Netflix’s Operation Varsity Blues: The College Admissions Scandal is an odd film. It’s part documentary, part docu-drama, and all absolutely infuriating.
Director Chris Smith uses interviews and dramatic recreations to tell the story of the great College Admissions Scandal of 2019 in which elite members of the business, law, and entertainment communities (including residents of the North Bay) used the “consulting services” of Sacramentan Rick Singer to ensure their children’s admissions to prestigious universities (Georgetown, UCLA, USC, Stanford, Yale, etc.) Estimates of the costs paid to Singer for his “services” are upwards of $25 million, with a good portion of that amount making its way to the Universities as “donations”.
If you’ve ever applied or helped someone apply to a university, you know what a pressure-filled process it’s become. If you try to enter by submitting an application, you’re said to be going through the “front door”. If you’re lucky enough to have parents with a LOT of money, you can try the “back door” entrance by getting them to make a multi-million-dollar donation to the school of your choice. (At one point in the film, the statement is made that a million dollars really doesn’t get you anywhere these days.) Singer advertised his services as a “side door”, where admissions could be arranged for a few measly couple-of-hundred-thousand. According to the FBI, 33 wealthy parents – knowing a bargain when they saw one – hired him. This scam might have gone on for years but for a chance unrelated arrest that led to its unraveling.
The melding of interviews with the dramatizations of meetings and conversations based on wiretap transcripts is quite well done. Matthew Modine plays Singer in the recreations and he is very effective. Modine had to know his Singer would be playing against “himself” via news footage but he delivers far more than a carbon copy-performance. It’s the best work he’s done in years.
We hear a lot about privilege these days, particularly when it comes to race. This film does a good job of highlighting the privilege and the galling sense of entitlement that comes with money. That these wealthy parents “just wanted the best for the children” means nothing when it has to come at the expense of someone else’s more-deserving child.
The film takes a well-deserved swipe at college admission procedures in general and makes a strong case against the use of standardized testing in the process. One shouldn’t be shocked that students who tend to do well on the SAT and ACT tests disproportionately come from families with higher incomes, especially those who can afford to pay someone $15 thousand to take the test in their child’s place.
Singer often used smaller athletic programs (like sailing or crewing) as the entry-way for his “clients” and found plenty of University staff members willing to conspire with him including coaches and athletic directors. Kind of makes you wonder how things are working with the bigger sports.
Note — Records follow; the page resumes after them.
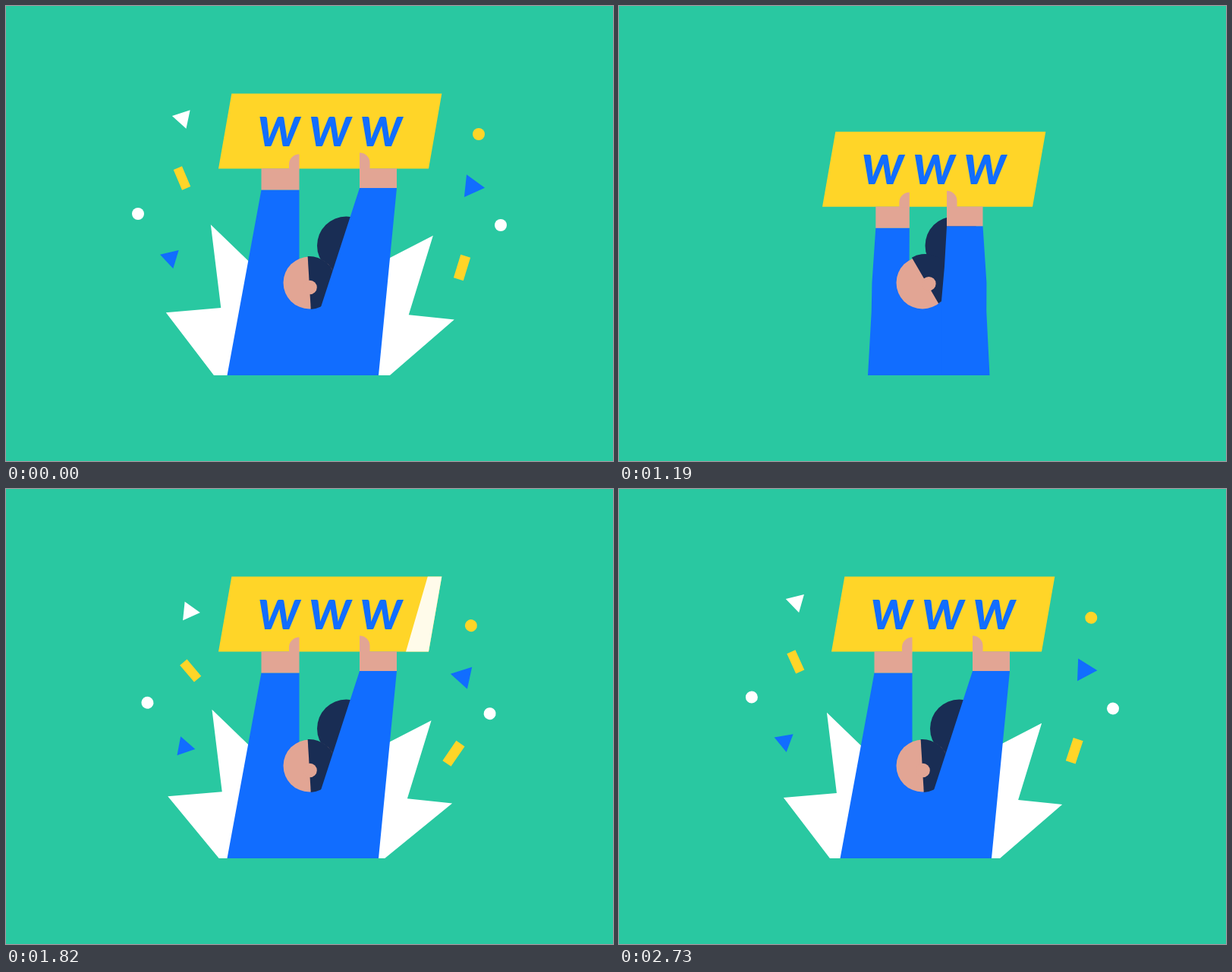
Animation, 800 px wide and 600 px high, one loop 2800 ms. Source, as an HTML page with a canvas:

```html
<!DOCTYPE html>
<html lang="en">
<head>
<meta charset="utf-8">
<title>www</title>
<style>
html, body { margin: 0; width: 100%; height: 100%; overflow: hidden; background: #29c8a1; }
canvas { display: block; }
</style>
</head>
<body>
<canvas id="stage" width="800" height="600"></canvas>
<script>
const ctx = document.getElementById('stage').getContext('2d');
// The cycle runs from the leap to the next leap; PEAK is the moment the arms are fully up
const LOOP = 2800, LEAP = 1190, PEAK = 1330, DROP = 2940;
const GREEN = '#29c8a1', YELLOW = '#ffd528', BLUE = '#116dff', SKIN = '#e2a594', NAVY = '#192d54', WHITE = '#fff';

const lerp = (a, b, f) => a + (b - a) * f;

// Smooth step from 0 to 1 between two times
function ease(t, from, to) {
  const f = Math.min(1, Math.max(0, (t - from) / (to - from)));
  return f * f * (3 - 2 * f);
}

// 0 arms up, 1 standing, above 1 crouching
const squatAt = t => 2.14 * (1 - ease(t, LEAP - 130, PEAK)) + ease(t, DROP, DROP + 140)
  + 1.14 * ease(t, 3250, 3750) - 2.14 * ease(t, LEAP + LOOP - 130, PEAK + LOOP);

const stretchAt = t => ease(t, LEAP, PEAK) - ease(t, PEAK, PEAK + 140);

function wobbleAt(t) {
  const after = Math.max(0, t - PEAK);
  return ease(t, LEAP, PEAK) * Math.cos(after * Math.PI / 150) * Math.exp(-after / 80);
}

// Explosive start that settles into a slow linear drift: 0 at PEAK, 1 after 1470 ms
function settle(t, kick) {
  const after = t - PEAK;
  return kick + (1 - kick) * after / 1470 - kick * Math.exp(-after / 33);
}

function poseAt(t) {
  const squat = squatAt(t), up = Math.max(0, 1 - squat), bend = Math.max(0, squat - 1);
  const lean = stretchAt(t), signY = 262.6 - 48 * up + 19 * bend;
  const leftX = 338.5 - 2 * up - 1.5 * bend, rightX = 432 + 34 * up;
  const leftY = signY + 28, rightY = signY + 25.5;
  return {
    sign: [268 + 12 * up, signY],
    left: { outer: [leftX, leftY], inner: [leftX + 44.5 + 5.5 * up, leftY], base: [328 - 36.5 * up, 487], push: -9 * bend },
    right: { outer: [rightX + 47.5 + 1.5 * up, rightY], inner: [rightX, rightY], base: [488.5 + 2.5 * up, 487], push: 13 * bend },
    armpit: [424.5 - 9.5 * up + 4.5 * bend, 389 + 8 * up - 4 * bend],
    bun: [442 + 6.5 * up + 1.5 * lean, 316],
    hair: [403.5 - 3.8 * up, 362 + 3 * up],
    ear: [408.3 - 7.8 * up, 366.2 + 4.8 * up],
    tilt: (25.4 * up - 12 * bend + 5.4 * lean - 28.8) * Math.PI / 180
  };
}

// Shape, colour, size, resting place around the blast centre, reach at PEAK, resting angle
const confetti = [
  ['dot', WHITE, 8, -226, -141, .86],
  ['dot', YELLOW, 8, 223, -246, .885],
  ['dot', WHITE, 8, 252, -126, .855],
  ['tri', WHITE, 14.4, -167, -267, .87, 72],
  ['tri', BLUE, 14.6, -183, -83, .75, 77],
  ['tri', BLUE, 17.2, 214, -177, .865, 6],
  ['bar', YELLOW, 29, -168, -188, .83, 67],
  ['bar', YELLOW, 32, 201, -70, .86, 107]
];

function poly(points, color) {
  ctx.beginPath();
  points.forEach(p => ctx.lineTo(...p));
  ctx.closePath();
  ctx.fillStyle = color;
  ctx.fill();
}

function disc([x, y], r, color, from = 0, to = 7) {
  ctx.beginPath();
  ctx.arc(x, y, r, from, to);
  ctx.fillStyle = color;
  ctx.fill();
}

function drawBurst(t) {
  const pulse = (1 - Math.cos((t - 1600) / 140 * Math.PI)) / 2;
  const size = (ease(t, LEAP, PEAK) - ease(t, DROP, DROP + 70)) * (1 + .057 * pulse);
  const spread = 5 * ease(t, 2030, 2730);
  ctx.save();
  ctx.translate(392, 487);
  ctx.scale(size, size);
  poly([[0, 0], [-109 - spread, 0], [-175, -80], [-105, -86], [-118, -192], [-32, -109]], WHITE);
  poly([[0, 0], [105 + spread, 0], [192, -71], [134, -77], [165, -178], [68, -128]], WHITE);
  ctx.restore();
}

function drawConfetti(t) {
  if (t < 1240 || t > DROP + 35) return;
  const drift = settle(t, .41), spin = settle(t, .15);
  for (const [shape, color, size, x, y, reach, angle = 0] of confetti) {
    const far = lerp(reach, 1, drift), side = Math.sign(x);
    const turn = shape === 'tri' ? 95 * side * (spin - 1) : -44 * side * (drift - 1);
    ctx.save();
    ctx.translate(400 + x * far, 415 + y * far);
    ctx.rotate((angle + turn) * Math.PI / 180);
    if (shape === 'dot') disc([0, 0], size, color);
    else if (shape === 'tri') poly([0, 1, 2].map(i => {
      const a = i * Math.PI * 2 / 3;
      return [size * Math.cos(a), size * Math.sin(a)];
    }), color);
    else {
      ctx.fillStyle = color;
      ctx.fillRect(-size / 2, -size * .21, size, size * .42);
    }
    ctx.restore();
  }
}

function drawSign([x, y], t) {
  const h = 99 + 13.5 * stretchAt(t), slant = h * .175;
  ctx.save();
  poly([[x, y], [x + slant, y - h], [x + 277 + slant, y - h], [x + 277, y]], YELLOW);
  ctx.clip();
  ctx.font = 'italic 700 76px Lato, "Open Sans", sans-serif';
  ctx.fillStyle = BLUE;
  const ink = ctx.measureText('w');
  const center = (ink.actualBoundingBoxLeft - ink.actualBoundingBoxRight) / 2;
  [7.5, 10.5, 3].forEach((lag, i) => {
    const dy = lag * wobbleAt(t);
    ctx.fillText('w', x + 82 + 67.4 * i + center - dy * .2, y - 30 + dy);
  });
  const shine = (t - 1610) * .9;
  ctx.globalAlpha = .9;
  poly([[366, 115], [408, 115], [388, 215], [337, 215]].map(([px, py]) => [px + shine, py]), WHITE);
  ctx.restore();
}

// Palm plus a thumb that is rounded on its outer side
function drawHand({ outer, inner }, signY, thumb) {
  const side = Math.sign(outer[0] - inner[0]), x = inner[0], edge = x + side * 13.5, tip = signY - thumb;
  poly([[outer[0], signY - .3], [x, signY - .3], inner, outer], SKIN);
  ctx.beginPath();
  ctx.moveTo(x, signY + 1);
  ctx.lineTo(x, tip);
  ctx.arcTo(edge, tip, edge, tip + 13, 13);
  ctx.lineTo(edge, signY + 1);
  ctx.fill();
}

// Sleeve from the wrist to the hem; push moves the elbow out, rest closes the shape
function drawSleeve({ outer, base, push }, rest) {
  const at = (y, shift) => [lerp(outer[0], base[0], (y - outer[1]) / (base[1] - outer[1])) + shift, y];
  const elbow = at(365, push), waist = at(403, -push * .25);
  ctx.beginPath();
  ctx.moveTo(...outer);
  ctx.arcTo(...elbow, ...waist, 14);
  [waist, base, ...rest].forEach(p => ctx.lineTo(...p));
  ctx.fillStyle = BLUE;
  ctx.fill();
}

function drawPerson({ left, right, armpit, hair, ear, tilt, sign }) {
  drawSleeve(left, [[440, 487], armpit, [left.inner[0] + left.push * .25, 345], left.inner]);
  disc([400, 365], 34.5, SKIN);
  disc(hair, 35, NAVY, tilt - Math.PI / 2, tilt + Math.PI / 2);
  disc(ear, 9.3, SKIN);
  const crook = [lerp(right.inner[0], armpit[0], .55) + right.push * .5, lerp(right.inner[1], armpit[1], .55)];
  drawSleeve(right, [[armpit[0], 487], armpit, crook, right.inner]);
  drawHand(left, sign[1], 19);
  drawHand(right, sign[1], 21);
}

function drawTwinkle(t) {
  const r = 19 * Math.sin((t - 1470) / 280 * Math.PI);
  if (t < 1470 || t > 1750) return;
  ctx.beginPath();
  ctx.moveTo(337 - r, 146.5 - r);
  for (const [sx, sy] of [[1, -1], [1, 1], [-1, 1], [-1, -1]])
    ctx.quadraticCurveTo(337, 146.5, 337 + sx * r, 146.5 + sy * r);
  ctx.fillStyle = WHITE;
  ctx.fill();
}

function draw(now) {
  const time = now % LOOP, t = time < LEAP ? time + LOOP : time;
  const pose = poseAt(t);
  ctx.fillStyle = GREEN;
  ctx.fillRect(0, 0, 800, 600);
  drawBurst(t);
  drawConfetti(t);
  disc(pose.bun, 38.5, NAVY);
  drawSign(pose.sign, t);
  drawPerson(pose);
  drawTwinkle(t);
}

const start = performance.now();
function tick() {
  draw(performance.now() - start);
  requestAnimationFrame(tick);
}
tick();
</script>
</body>
</html>
```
When talking about the prestigious Universities involved in the scandal, one of the people interviewed noted that one of the earliest definitions of “prestige” in the French language is “deceits and delusions”. This film will have you believe that when it comes to the college admissions programs of prestigious universities, that definition can still be applied.
Streaming exclusively on Netflix